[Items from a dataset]

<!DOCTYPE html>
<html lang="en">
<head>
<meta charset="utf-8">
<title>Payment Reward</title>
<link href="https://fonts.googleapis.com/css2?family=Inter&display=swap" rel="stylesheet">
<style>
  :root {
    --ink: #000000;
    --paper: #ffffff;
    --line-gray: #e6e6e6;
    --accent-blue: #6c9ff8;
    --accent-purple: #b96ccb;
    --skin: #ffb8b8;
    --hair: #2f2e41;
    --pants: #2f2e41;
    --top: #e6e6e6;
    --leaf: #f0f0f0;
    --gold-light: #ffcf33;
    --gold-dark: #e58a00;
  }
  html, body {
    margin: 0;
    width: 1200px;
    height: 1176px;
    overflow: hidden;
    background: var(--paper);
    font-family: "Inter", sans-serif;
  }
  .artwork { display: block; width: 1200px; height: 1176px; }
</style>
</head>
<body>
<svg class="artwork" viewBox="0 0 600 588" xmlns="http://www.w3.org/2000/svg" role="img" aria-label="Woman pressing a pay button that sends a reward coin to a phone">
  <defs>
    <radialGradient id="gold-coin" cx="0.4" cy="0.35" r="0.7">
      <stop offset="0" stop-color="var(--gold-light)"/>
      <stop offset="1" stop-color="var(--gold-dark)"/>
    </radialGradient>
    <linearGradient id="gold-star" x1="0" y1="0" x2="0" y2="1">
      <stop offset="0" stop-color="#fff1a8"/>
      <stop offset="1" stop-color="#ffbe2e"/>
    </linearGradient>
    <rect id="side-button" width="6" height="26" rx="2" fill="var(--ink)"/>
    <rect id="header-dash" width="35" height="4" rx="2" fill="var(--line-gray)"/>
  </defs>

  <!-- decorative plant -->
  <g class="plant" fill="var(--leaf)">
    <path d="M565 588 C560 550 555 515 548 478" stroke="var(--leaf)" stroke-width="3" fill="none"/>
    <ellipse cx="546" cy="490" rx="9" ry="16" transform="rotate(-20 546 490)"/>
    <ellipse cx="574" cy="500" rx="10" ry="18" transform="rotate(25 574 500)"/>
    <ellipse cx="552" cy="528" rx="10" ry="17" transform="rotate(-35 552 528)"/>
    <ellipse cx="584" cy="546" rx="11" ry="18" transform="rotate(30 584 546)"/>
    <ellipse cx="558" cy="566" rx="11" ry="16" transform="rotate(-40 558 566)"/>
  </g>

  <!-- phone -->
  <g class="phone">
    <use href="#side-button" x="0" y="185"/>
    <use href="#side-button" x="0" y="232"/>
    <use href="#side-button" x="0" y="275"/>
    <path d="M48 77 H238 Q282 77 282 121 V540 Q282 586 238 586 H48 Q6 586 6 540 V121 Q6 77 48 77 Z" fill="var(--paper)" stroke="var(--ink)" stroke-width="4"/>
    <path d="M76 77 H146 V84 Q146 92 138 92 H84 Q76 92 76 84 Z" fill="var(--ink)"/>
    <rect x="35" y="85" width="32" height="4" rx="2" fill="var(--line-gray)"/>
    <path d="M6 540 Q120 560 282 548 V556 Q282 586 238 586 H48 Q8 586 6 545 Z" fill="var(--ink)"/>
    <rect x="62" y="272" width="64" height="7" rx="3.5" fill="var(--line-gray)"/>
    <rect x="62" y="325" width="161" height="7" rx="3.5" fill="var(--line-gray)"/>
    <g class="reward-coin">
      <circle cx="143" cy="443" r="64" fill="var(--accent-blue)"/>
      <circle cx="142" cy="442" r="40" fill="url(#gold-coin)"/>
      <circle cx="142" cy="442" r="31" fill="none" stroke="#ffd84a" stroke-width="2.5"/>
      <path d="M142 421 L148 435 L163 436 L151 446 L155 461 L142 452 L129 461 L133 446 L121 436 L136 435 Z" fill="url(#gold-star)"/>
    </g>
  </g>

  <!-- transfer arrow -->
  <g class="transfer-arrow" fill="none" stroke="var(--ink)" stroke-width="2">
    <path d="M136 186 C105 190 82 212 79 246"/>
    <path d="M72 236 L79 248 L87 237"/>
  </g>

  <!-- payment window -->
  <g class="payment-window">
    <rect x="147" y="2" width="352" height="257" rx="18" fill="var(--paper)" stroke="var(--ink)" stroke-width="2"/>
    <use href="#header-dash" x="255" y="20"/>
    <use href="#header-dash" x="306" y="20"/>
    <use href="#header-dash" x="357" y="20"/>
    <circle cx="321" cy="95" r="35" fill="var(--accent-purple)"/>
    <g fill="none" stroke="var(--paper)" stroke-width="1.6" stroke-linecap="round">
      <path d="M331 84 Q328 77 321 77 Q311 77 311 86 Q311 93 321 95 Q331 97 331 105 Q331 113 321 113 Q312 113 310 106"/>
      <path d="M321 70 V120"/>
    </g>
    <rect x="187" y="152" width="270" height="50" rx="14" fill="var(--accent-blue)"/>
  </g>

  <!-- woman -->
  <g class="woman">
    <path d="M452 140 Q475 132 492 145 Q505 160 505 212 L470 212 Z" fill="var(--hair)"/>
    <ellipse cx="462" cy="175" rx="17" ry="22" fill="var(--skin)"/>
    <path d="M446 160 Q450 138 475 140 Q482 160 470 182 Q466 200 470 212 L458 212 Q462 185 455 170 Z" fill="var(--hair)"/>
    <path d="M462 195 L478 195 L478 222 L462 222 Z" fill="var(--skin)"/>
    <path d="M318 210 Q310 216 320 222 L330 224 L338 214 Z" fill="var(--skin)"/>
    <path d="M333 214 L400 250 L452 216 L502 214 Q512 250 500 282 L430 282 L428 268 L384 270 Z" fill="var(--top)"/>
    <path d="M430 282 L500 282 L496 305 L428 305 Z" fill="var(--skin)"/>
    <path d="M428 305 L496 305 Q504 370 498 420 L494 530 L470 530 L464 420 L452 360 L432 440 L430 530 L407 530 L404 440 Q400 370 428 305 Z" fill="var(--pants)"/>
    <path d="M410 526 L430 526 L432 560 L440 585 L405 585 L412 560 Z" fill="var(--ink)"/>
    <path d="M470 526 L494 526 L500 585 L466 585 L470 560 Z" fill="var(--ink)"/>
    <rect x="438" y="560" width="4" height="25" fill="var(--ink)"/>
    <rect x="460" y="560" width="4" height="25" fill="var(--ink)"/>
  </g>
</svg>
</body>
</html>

HOW TO COMPLETE THIS TASK:
Which lines above hold the string "class"? Copy each of them.

REPLY TO THE TASK:
<svg class="artwork" viewBox="0 0 600 588" xmlns="http://www.w3.org/2000/svg" role="img" aria-label="Woman pressing a pay button that sends a reward coin to a phone">
  <g class="plant" fill="var(--leaf)">
  <g class="phone">
    <g class="reward-coin">
  <g class="transfer-arrow" fill="none" stroke="var(--ink)" stroke-width="2">
  <g class="payment-window">
  <g class="woman">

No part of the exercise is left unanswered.